The Early Show, Kids Connection series, kids physical education
CBS/The Early Show
It isn’t the same old gym class any more. Now, kids weigh more and move less, so a California school has tailored its physical education program to students who would rather play a video game than chase a ball. It's fun, effective, and it's probably nothing like any gym class you've ever seen. CBS News Correspondent Tracy Smith reports for The Early Show’s Kids Connection series.

To some educators, physical education programs have fallen short, fitness scores have been trashed and student interest in physical education is slipping. But at Patrick Henry Middle School near Los Angeles, there is a PE class kids can't wait to get into.

There, it's all about equipment. Some of it is familiar: no pain, no gain.

But there are machines that kids fight to get on. It's Dance Dance Revolution or DDR. The concept is simple: follow the lighted arrows with your feet.

Never mind the bells and whistles. It's still a workout.

Now, instead of making kids exercise, the coach's challenge is to get them to stop.

"They just don't want to leave it alone. It's addicting. But it's a good exercise for them," says coach Chad Fenwick.

So how many calories will kids burn with these machines?

"This is compared to a stairmaster or jogging, you can burn just as many calories," says coach Fenwick. "This is a big video game, except you have to use your feet instead of your thumbs."

So the kids really work up a sweat. They work on this fancy equipment once a week.

"I always hope 'please let there be DDR today'," says one student.

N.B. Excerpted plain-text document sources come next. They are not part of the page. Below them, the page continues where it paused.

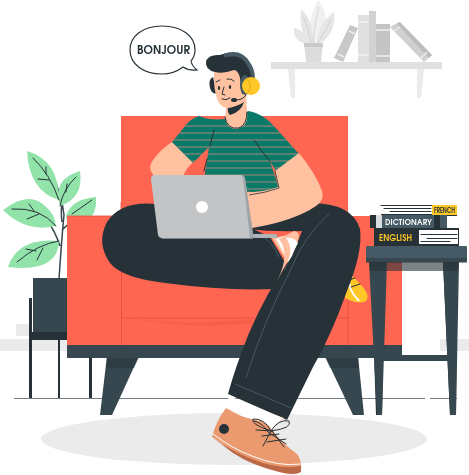
<!DOCTYPE html>
<html lang="en">
<head>
<meta charset="utf-8">
<title>Learning French at home</title>
<style>
:root{--coral:#ff6652;--coral-dark:#e9503f;--ink:#263238;--slate:#37474f;--steel:#455a64;--skin:#ffc1a0;--skin-shade:#f2a07c;--green:#0a7a68;--stripe:#e8907c;--leaf:#92e3a9;--yellow:#ffc727;--shoe:#eb996e;--mist:#ebebeb;--grey:#e0e0e0;--white:#fff}
html,body{margin:0;padding:0;background:var(--white);overflow:hidden}
svg{display:block;width:469px;height:475px}
text{font-family:"TeX Gyre Adventor",Lato,sans-serif;font-weight:700}
.coral{fill:var(--coral)}.ink{fill:var(--ink)}.slate{fill:var(--slate)}.steel{fill:var(--steel)}
.skin{fill:var(--skin)}.green{fill:var(--green)}.leaf{fill:var(--leaf)}.yellow{fill:var(--yellow)}
.shoe{fill:var(--shoe)}.mist{fill:var(--mist)}.grey{fill:var(--grey)}.white{fill:var(--white)}
.line{fill:none;stroke:var(--ink);stroke-width:1;stroke-linecap:round;stroke-linejoin:round}
.seam{fill:none;stroke:var(--steel);stroke-width:1}
</style>
</head>
<body>
<svg viewBox="0 0 469 475" role="img" aria-label="Young man with a headset studying French on a laptop in an armchair">
<defs>
<clipPath id="shirt-shape"><path d="M199 116Q221 125 249 111Q263 114 273 125L299 154L276 171L270 161L279 189Q240 198 204 180L209 147L193 163L172 142L182 130Q189 119 199 116Z"/></clipPath>
</defs>

<g id="background">
<rect class="mist" y="339" width="70" height="12"/>
<rect class="mist" x="16" y="324" width="14" height="12"/>
<rect class="mist" x="440" y="339" width="29" height="12"/>
<ellipse class="mist" cx="234" cy="439" rx="193" ry="26"/>
<path d="M14 398.500H352M362 398.500H425M430 398.500H457" stroke="#37474f" stroke-width=".7"/>
</g>

<g id="wall-shelf">
<rect class="grey" x="271" y="62" width="171" height="7"/>
<path class="mist" d="M288 69H295V98H291ZM417 69H424L421 98H417Z"/>
<g id="shelf-plant">
<path d="M313 46Q305 24 318 0Q329 14 324 30Q321 40 315 46Z" fill="#f0f0f0"/>
<path d="M311 44Q298 33 301 9Q313 19 314 44ZM308 44Q293 42 294 28Q307 31 311 44ZM316 45Q319 22 334 12Q337 32 319 45Z" fill="#e6e6e6"/>
<path d="M313 46Q315 20 319 7M311 43Q308 26 303 15M317 44Q326 31 331 19" fill="none" stroke="#ccc" stroke-width=".8"/>
<path d="M304 43H323L321 62H306Z" fill="#dcdcdc"/><path d="M304 43H323V47H304Z" fill="#c9c9c9"/>
</g>
<g id="shelf-books">
<path d="M350 25L358 28L343 62L334 58Z" fill="#c8c8c8"/>
<path d="M349 31L355 34M338 54L344 57" stroke="#eee" stroke-width="1.500"/>
<rect class="grey" x="358" y="15" width="11" height="47"/>
<rect x="369" y="11" width="7" height="51" fill="#d2d2d2"/>
<rect x="376" y="24" width="14" height="38" fill="#c4c4c4"/>
<path d="M358 22H369M358 55H369M376 30H390M376 56H390" stroke="#f2f2f2" stroke-width="1.500"/>
<path d="M390 27L399 22L432 55L424 62Z" fill="#d0d0d0"/>
<path d="M397 24L400 22L432 55L429 58Z" fill="#bdbdbd"/>
<path d="M394 31L400 27M421 58L427 52" stroke="#eee" stroke-width="1.500"/>
</g>
</g>

<g id="house-plant">
<path d="M59 279Q62 235 64 215Q61 190 52 177M60 246Q50 216 32 211M60 244Q40 239 25 251M62 230Q70 222 81 216M62 222Q59 200 69 185" fill="none" stroke="#37474f" stroke-width="1.500"/>
<path class="leaf" d="M59 200Q29 191 27 151Q59 160 59 200Z"/>
<path class="leaf" d="M60 206Q52 179 80 171Q84 198 60 206Z"/>
<path class="leaf" d="M56 226Q26 233 3 210Q29 190 45 206Q55 214 56 226Z"/>
<path class="leaf" d="M66 216Q71 199 96 197Q97 214 88 219H66Z"/>
<path class="leaf" d="M59 241Q58 273 8 267Q18 237 59 241Z"/>
<path class="line" d="M59 200Q50 174 33 158M49 180L38 179M46 174L46 167M60 206Q63 189 76 177M66 192L67 184M56 226Q40 207 12 209M39 214L27 219M34 211L29 204M72 214L92 200M59 241Q38 244 17 262M43 248L37 260M36 251L26 249" stroke-width=".8"/>
<rect class="ink" x="29" y="298" width="3" height="100"/><rect class="ink" x="89" y="330" width="3" height="68"/><rect class="ink" x="58" y="330" width="2" height="68"/>
<rect class="slate" x="33" y="278" width="40" height="56"/>
<rect class="ink" x="29" y="332" width="45" height="8"/>
</g>

<g id="armchair">
<path class="slate" d="M107 356H139L112 415H100Z"/><path class="slate" d="M325 356H358L364 415H353Z"/>
<path class="ink" d="M107 357H139L134 368H106ZM325 357H358L359 368H330Z" opacity=".5"/>
<rect class="coral" x="121" y="116" width="227" height="160"/>
<rect class="coral" x="67" y="216" width="335" height="130"/>
<rect class="slate" x="67" y="345" width="335" height="13"/>
<path d="M121.500 217V345M348 217V345M122 318H348" fill="none" stroke="#e9503f" stroke-width=".9"/>
<path d="M122 317Q180 327 252 319L252 324Q180 329 122 317Z" fill="#e9503f" opacity=".35"/>
<path d="M67.500 216H121V202" fill="none" stroke="#e9503f" stroke-width=".8"/>
</g>

<g id="side-table">
<path class="ink" d="M371 262H385L382 415H376ZM443 262H457L456 415H450Z"/>
<path class="slate" d="M369 262H387L382 415H377ZM443 262H459L456 415H450Z"/>
<rect class="slate" x="383" y="355" width="68" height="6"/>
<path class="ink" d="M369 262H459L458 271H370Z" opacity=".6"/>
<rect class="steel" x="366" y="246" width="101" height="16" rx="1"/>
<rect class="ink" x="366" y="258" width="101" height="5" opacity=".45"/>
</g>

<g id="book-stack">
<g id="french-book">
<rect class="white" x="381" y="206" width="52" height="9"/>
<path class="line" d="M381 205.500H433M384 208.500H431M390 211.500H431" stroke-width=".7"/>
<path class="ink" d="M381 214H457V216H381Z"/>
<rect class="yellow" x="432" y="205" width="25" height="10"/>
<text x="434" y="213" font-size="7" fill="#263238" textLength="21" lengthAdjust="spacingAndGlyphs">FRENCH</text>
</g>
<g id="dictionary-book">
<rect class="steel" x="370" y="215" width="77" height="13"/>
<rect class="ink" x="370" y="215" width="6" height="13"/><rect class="white" x="376" y="215" width="6" height="13" opacity=".8"/>
<rect class="ink" x="434" y="215" width="6" height="13"/>
<text x="385" y="224.500" font-size="8" fill="#fff" textLength="47" lengthAdjust="spacingAndGlyphs">DICTIONARY</text>
</g>
<g id="english-book">
<rect class="ink" x="374" y="228" width="85" height="18"/>
<rect class="white" x="419" y="230" width="39" height="14"/>
<path class="line" d="M421 234.500H457M427 238.500H457M421 241.500H450" stroke-width=".5"/>
<text x="379" y="241" font-size="8.500" fill="#ffc727" textLength="33" lengthAdjust="spacingAndGlyphs">ENGLISH</text>
</g>
</g>

<g id="student">
<g id="rear-foot">
<path class="skin" d="M272 238L288 235L310 262L292 270Z"/>
<path class="white" d="M276 239L285 236L301 257L290 264Z"/>
<path class="yellow" d="M341 268Q352 274 360 284Q371 295 366 301Q359 305 347 299L335 290Z"/>
<path d="M349 276Q347 289 359 301" fill="none" stroke="#fff" stroke-width="2"/>
<path class="line" d="M349 280L355 278M351 287L360 284" stroke-width=".7"/>
</g>

<g id="trousers">
<path class="ink" d="M157 204Q121 200 107 222Q96 243 110 263Q122 278 165 283Q225 291 274 289L286 264L270 237L247 226Z"/>
<path class="ink" d="M249 222Q290 208 311 203Q352 203 360 229Q363 252 347 291Q331 336 313 367L287 420L228 394Q235 368 249 333Q266 293 292 256L302 231Q270 232 250 229Z"/>
<path d="M279 239L294 231Q302 232 297 243L277 281Q291 254 279 239Z" fill="#ffc1a0"/>
<path class="white" d="M286 238Q294 237 298 243L283 272Q296 251 286 238Z"/>
<path class="seam" d="M235 384L291 408M329 214Q303 238 292 267Q263 323 246 378M258 234Q272 240 279 257"/>
</g>

<g id="front-shoe">
<path class="skin" d="M228 398L284 418L272 430L229 410Z"/>
<path class="white" d="M229 396L283 418L270 432L227 408Z"/>
<path class="shoe" d="M226 408Q239 417 256 420Q267 421 272 430Q283 444 297 454Q302 460 301 471Q298 475 288 473Q255 466 234 452Q222 443 212 437Q216 421 226 408Z"/>
<path d="M212 437Q231 451 252 459Q279 470 301 466L301 472Q294 476 279 472Q251 465 233 453Z" fill="#bc6948"/>
<path d="M213 434Q233 449 252 456Q279 467 300 464" fill="none" stroke="#fff" stroke-width="1"/>
<circle class="ink" cx="224" cy="429" r="5"/>
<path class="line" d="M254 421Q263 423 268 432L286 444M256 430L273 431M262 436L279 434M267 442L286 439M271 431Q250 424 253 419Q264 418 271 431Q278 419 289 421Q293 428 271 431L263 446M272 431L284 447" stroke-width="1.300"/>
</g>

<g id="torso">
<path class="skin" d="M172 142L194 162Q188 165 182 178L157 178Q146 170 153 160Q161 149 172 142Z"/>
<path class="green" d="M199 116Q221 125 249 111Q263 114 273 125L299 154L276 171L270 161L279 189Q240 198 204 180L209 147L193 163L172 142L182 130Q189 119 199 116Z"/>
<g clip-path="url(#shirt-shape)"><path d="M170 126H300M170 133H300M170 140H300M170 147H300M170 154H300M170 161H300M170 168H300M170 175H300M170 182H300M170 189H300" stroke="#a9857a" stroke-width="1.200"/></g>
<path class="line" d="M210 146L214 130M270 161Q260 150 254 140M276 171L299 154M204 171L207 159" stroke-width=".9"/>
<path class="skin" d="M275 171L299 153Q316 174 322 191Q325 200 316 206Q294 221 252 228L247 192Q262 193 278 187Z"/>
<path d="M275 171L279 188Q265 193 249 195" fill="none" stroke="#263238" stroke-width=".8"/>
</g>

<g id="head">
<path class="skin" d="M227 101L246 89L247 112Q249 126 237 129Q226 129 225 117Z"/>
<path class="ink" d="M228 107Q237 107 244 102Q241 112 230 115Q227 112 228 107Z"/>
<path class="line" d="M225 117Q227 130 239 128Q247 125 247 112" stroke-width="2"/>
<path class="ink" d="M213 77Q208 79 210 88Q212 95 217 93Z"/>
<path class="skin" d="M214 70Q226 66 240 70L245 83Q247 101 235 106Q225 111 219 103Q213 92 214 70Z"/>
<path class="ink" d="M215 72Q205 70 206 61Q209 54 220 55Q231 50 240 55Q253 62 252 78L248 93L242 94L240 78Q238 70 234 70Q223 74 215 72Z"/>
<path d="M224 56Q240 50 248 63Q253 70 253 79" fill="none" stroke="#455a64" stroke-width="4"/>
<path d="M242 82Q247 77 249 84Q249 92 242 93Z" fill="#ffc1a0"/>
<ellipse class="steel" cx="245" cy="85" rx="5" ry="10"/>
<circle class="yellow" cx="251" cy="86" r="9"/>
<path d="M246 78Q254 86 247 94" fill="none" stroke="#e0a912" stroke-width="1"/>
<path class="line" d="M246 95Q243 100 236 100" stroke-width="1.300"/>
<rect class="ink" x="231" y="98" width="6" height="4" rx="2"/>
<ellipse class="ink" cx="219" cy="88" rx="1.200" ry="2"/><ellipse class="ink" cx="230" cy="87" rx="1.200" ry="2"/>
<path class="line" d="M216 82L220 80M227 79Q231 78 234 81M224 87L222 94L225 95" stroke-width="1.200"/>
<path class="line" d="M222 99Q226 101 230 98" stroke-width="1.300"/>
</g>

<g id="laptop">
<path d="M229 234H275Q278 234 277 238H230Z" fill="#aeb4b7"/>
<path d="M160 235L253 234V239H162Z" fill="#7d868a"/>
<path d="M154 175H241Q244 175 245 178L253 235Q253 238 250 238H162Q159 238 158 235L151 179Q151 175 154 175Z" fill="#c2c4c6"/>
<path d="M241 175Q244 175 245 178L253 235Q253 238 250 238L243 178Z" fill="#9fa4a7"/>
<circle class="white" cx="202" cy="207" r="6"/>
</g>
</g>

<g id="speech-bubble">
<path d="M183 67Q174 74 162 74C143 74 130 64 130 50C130 36 143 26 162 26C182 26 195 36 195 50Q195 56 191 61Q192 66 197 70Q189 71 183 67Z" fill="#fff" stroke="#263238" stroke-width="1.200"/>
<text x="137" y="54" font-size="11" fill="#263238" textLength="53" lengthAdjust="spacingAndGlyphs">BONJOUR</text>
</g>
</svg>
</body>
</html>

The biggest dance machine fans are kids who used to dread PE.

"I'm the duke of dance," says one.

"My waistline has gone down by one inch," says another.

The machines, which cost the school as much as $8,000 apiece, are free to students during class. At lunch or after school, it's 25 cents a dance.

J.P. has a $5-a-day habit. He says if it were not for the machine, he would be spending his time eating.

Now, he spends his lunch time, and money, playing the game. And he can feel the difference.

"In, like, two weeks, I've lost 15 pounds," he says.

The machines also teach things like balance, timing, and coordination. But some people learn faster than others.

It takes a lot of practice. And for sedentary students, that's the point.

"The key is to get them interested in getting physically fit and staying that way for life. It's what it's all about," says coach Fenwick.